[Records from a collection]
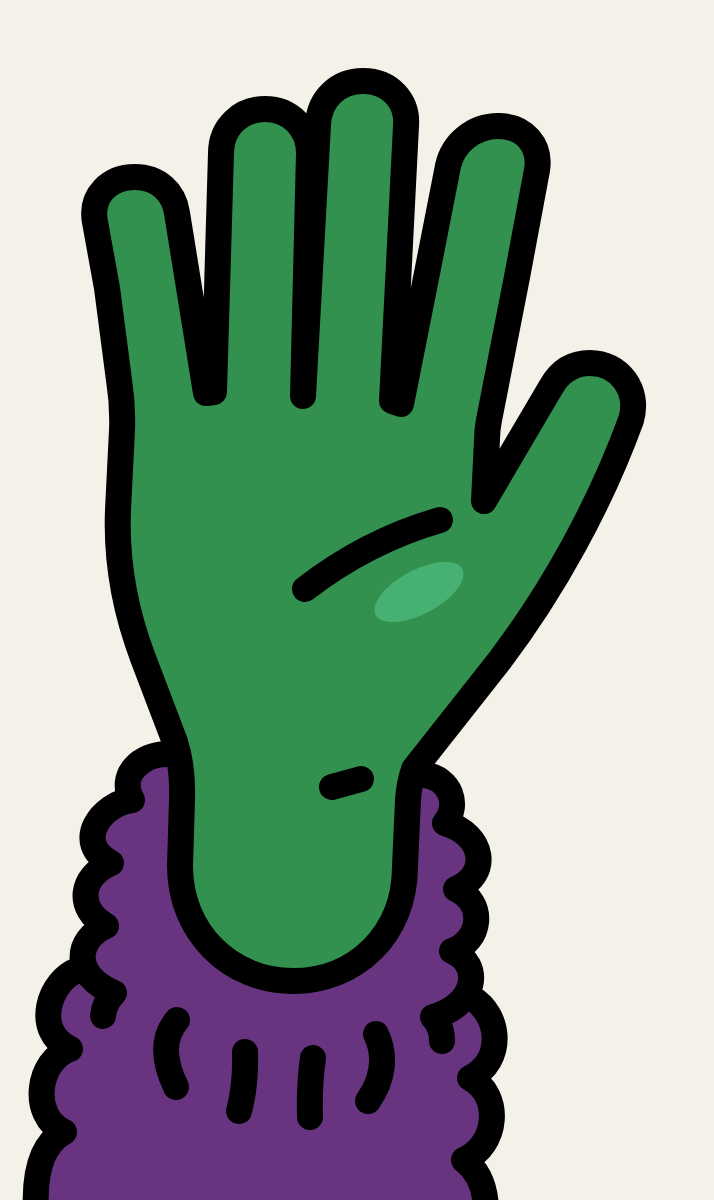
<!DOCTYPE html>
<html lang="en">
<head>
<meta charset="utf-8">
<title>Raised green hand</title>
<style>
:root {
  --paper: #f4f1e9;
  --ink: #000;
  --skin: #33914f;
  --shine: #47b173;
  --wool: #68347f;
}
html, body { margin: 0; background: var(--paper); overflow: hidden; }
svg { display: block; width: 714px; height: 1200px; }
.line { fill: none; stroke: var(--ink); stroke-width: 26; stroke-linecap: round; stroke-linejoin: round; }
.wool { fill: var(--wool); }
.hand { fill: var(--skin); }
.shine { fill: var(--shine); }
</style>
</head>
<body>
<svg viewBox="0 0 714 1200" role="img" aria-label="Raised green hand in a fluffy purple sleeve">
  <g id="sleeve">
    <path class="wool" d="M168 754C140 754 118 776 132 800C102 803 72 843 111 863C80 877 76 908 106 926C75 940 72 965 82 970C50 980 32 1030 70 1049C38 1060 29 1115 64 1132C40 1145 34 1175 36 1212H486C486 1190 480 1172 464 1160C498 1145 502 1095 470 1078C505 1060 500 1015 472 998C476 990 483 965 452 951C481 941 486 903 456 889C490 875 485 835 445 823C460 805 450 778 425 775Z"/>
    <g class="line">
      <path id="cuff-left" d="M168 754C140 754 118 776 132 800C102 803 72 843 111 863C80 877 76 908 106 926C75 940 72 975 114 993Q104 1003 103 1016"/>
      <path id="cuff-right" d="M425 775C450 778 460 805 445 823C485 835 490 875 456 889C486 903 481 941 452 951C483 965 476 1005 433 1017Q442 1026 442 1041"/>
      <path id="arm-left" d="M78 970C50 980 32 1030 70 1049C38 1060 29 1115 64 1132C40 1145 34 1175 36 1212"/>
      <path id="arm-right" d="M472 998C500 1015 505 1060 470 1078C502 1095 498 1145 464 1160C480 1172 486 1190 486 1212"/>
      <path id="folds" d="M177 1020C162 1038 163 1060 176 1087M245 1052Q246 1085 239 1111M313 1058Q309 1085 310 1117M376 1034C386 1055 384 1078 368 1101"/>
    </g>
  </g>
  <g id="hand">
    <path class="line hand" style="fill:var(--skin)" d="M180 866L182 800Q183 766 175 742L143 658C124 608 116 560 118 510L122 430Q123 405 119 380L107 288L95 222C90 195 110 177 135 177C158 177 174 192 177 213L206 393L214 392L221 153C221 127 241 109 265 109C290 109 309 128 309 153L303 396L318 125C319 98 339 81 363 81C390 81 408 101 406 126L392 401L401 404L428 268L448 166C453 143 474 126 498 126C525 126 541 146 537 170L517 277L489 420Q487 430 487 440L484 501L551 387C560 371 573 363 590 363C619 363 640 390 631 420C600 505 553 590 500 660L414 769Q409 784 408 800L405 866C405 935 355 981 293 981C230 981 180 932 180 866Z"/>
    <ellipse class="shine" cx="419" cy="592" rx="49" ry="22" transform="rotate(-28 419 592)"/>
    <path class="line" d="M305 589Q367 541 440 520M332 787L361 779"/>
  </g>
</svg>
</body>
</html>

--

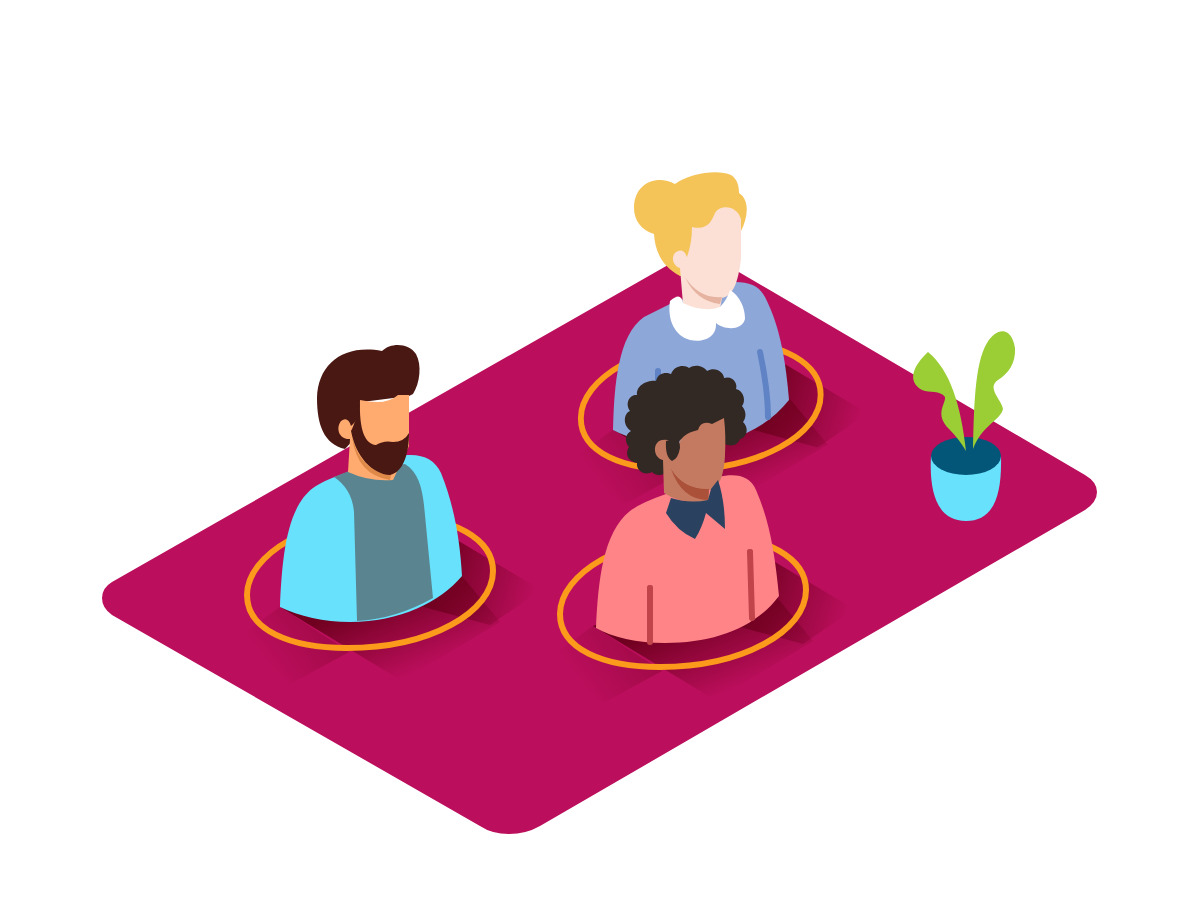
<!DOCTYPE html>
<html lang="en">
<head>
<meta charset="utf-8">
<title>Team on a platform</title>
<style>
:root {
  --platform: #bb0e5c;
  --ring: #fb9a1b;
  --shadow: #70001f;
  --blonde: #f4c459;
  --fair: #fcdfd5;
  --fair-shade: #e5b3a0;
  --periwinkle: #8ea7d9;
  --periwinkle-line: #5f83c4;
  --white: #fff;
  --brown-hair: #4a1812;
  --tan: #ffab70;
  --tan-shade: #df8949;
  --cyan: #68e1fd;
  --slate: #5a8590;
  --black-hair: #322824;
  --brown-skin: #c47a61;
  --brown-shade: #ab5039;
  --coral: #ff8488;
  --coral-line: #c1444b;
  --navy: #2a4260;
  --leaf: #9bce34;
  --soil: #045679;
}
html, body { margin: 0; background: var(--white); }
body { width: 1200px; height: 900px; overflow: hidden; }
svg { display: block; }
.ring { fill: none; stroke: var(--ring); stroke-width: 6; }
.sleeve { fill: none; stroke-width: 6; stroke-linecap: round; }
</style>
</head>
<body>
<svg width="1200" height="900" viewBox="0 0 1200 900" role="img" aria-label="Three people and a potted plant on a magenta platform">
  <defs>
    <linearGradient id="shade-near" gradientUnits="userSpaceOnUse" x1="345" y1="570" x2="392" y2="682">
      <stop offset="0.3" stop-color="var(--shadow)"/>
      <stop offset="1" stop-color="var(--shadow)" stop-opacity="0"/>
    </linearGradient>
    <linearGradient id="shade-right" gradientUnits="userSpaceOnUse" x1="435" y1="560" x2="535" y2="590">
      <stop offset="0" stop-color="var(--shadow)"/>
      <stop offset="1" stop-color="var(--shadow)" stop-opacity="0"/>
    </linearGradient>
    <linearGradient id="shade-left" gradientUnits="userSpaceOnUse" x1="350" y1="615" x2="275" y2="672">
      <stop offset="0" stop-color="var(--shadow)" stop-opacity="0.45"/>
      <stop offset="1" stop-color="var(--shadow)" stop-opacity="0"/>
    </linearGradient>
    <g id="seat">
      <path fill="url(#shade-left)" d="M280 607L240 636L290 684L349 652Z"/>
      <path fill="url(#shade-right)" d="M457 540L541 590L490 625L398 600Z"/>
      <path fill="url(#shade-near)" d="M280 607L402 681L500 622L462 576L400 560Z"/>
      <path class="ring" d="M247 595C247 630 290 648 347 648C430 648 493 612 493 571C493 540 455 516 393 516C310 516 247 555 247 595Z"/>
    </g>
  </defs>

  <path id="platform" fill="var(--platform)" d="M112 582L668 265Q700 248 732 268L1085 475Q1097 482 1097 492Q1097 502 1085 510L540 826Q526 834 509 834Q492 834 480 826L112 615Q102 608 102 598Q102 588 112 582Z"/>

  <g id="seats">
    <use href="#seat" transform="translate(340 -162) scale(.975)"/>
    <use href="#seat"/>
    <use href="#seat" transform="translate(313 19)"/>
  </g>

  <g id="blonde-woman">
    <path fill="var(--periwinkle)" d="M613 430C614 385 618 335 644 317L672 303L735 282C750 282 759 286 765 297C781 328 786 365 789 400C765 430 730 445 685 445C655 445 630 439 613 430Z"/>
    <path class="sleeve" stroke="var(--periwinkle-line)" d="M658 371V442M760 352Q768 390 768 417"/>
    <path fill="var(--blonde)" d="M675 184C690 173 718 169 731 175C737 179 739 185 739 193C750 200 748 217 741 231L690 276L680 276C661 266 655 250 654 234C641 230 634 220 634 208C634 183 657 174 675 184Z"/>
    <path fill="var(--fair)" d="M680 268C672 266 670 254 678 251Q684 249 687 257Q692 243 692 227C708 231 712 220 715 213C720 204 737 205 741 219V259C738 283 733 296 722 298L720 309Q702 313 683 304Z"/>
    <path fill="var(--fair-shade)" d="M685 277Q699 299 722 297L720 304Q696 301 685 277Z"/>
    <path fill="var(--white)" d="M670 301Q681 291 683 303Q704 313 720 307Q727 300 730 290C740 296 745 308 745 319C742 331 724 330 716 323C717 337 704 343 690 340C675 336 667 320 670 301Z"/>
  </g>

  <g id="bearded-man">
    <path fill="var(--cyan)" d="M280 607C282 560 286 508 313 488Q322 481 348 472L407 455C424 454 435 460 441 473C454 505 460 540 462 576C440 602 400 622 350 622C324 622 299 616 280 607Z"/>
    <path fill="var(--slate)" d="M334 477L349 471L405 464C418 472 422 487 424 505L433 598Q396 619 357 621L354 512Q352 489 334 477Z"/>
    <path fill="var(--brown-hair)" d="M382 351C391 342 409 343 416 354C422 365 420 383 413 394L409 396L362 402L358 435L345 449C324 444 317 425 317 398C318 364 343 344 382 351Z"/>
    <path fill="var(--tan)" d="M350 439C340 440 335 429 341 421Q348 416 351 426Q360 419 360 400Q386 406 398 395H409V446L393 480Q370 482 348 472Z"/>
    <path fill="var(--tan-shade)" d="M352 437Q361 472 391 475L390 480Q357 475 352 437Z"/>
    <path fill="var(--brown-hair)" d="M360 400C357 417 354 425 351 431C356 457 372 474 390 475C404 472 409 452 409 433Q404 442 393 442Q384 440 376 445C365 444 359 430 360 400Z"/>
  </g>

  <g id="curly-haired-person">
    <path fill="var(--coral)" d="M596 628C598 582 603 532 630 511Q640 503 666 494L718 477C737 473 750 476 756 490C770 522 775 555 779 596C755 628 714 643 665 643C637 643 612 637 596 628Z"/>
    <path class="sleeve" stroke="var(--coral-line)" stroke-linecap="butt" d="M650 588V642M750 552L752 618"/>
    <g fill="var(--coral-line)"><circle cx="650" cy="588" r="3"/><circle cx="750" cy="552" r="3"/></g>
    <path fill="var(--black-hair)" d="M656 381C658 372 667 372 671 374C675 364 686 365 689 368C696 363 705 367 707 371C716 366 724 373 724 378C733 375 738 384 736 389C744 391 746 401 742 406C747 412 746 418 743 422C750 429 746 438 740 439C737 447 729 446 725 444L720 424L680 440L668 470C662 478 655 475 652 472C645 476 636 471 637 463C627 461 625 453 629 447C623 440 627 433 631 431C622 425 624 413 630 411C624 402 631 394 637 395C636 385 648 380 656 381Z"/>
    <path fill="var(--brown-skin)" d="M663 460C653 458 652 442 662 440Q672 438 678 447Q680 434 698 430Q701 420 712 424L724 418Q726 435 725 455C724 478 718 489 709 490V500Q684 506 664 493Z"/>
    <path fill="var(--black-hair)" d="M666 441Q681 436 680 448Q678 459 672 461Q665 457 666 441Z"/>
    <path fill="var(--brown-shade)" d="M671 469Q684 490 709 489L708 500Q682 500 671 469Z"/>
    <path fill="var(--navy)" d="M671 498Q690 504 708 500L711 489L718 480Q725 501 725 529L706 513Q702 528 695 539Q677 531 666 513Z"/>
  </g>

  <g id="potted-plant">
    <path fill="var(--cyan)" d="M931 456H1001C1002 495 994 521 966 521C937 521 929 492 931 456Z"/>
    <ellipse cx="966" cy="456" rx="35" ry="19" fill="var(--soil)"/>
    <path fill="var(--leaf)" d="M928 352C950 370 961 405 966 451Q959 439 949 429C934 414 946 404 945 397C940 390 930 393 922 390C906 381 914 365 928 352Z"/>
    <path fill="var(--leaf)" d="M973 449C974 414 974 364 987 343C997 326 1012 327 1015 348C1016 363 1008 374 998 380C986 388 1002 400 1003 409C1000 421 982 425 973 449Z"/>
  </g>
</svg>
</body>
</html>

» WHAT YOU NEED TO DO: Copy the lines above exactly. Start with the line containing "184C690 173 718", end with the line containing "268C672 266 670", and include both.

» EXERCISE RESPONSE:
    <path fill="var(--blonde)" d="M675 184C690 173 718 169 731 175C737 179 739 185 739 193C750 200 748 217 741 231L690 276L680 276C661 266 655 250 654 234C641 230 634 220 634 208C634 183 657 174 675 184Z"/>
    <path fill="var(--fair)" d="M680 268C672 266 670 254 678 251Q684 249 687 257Q692 243 692 227C708 231 712 220 715 213C720 204 737 205 741 219V259C738 283 733 296 722 298L720 309Q702 313 683 304Z"/>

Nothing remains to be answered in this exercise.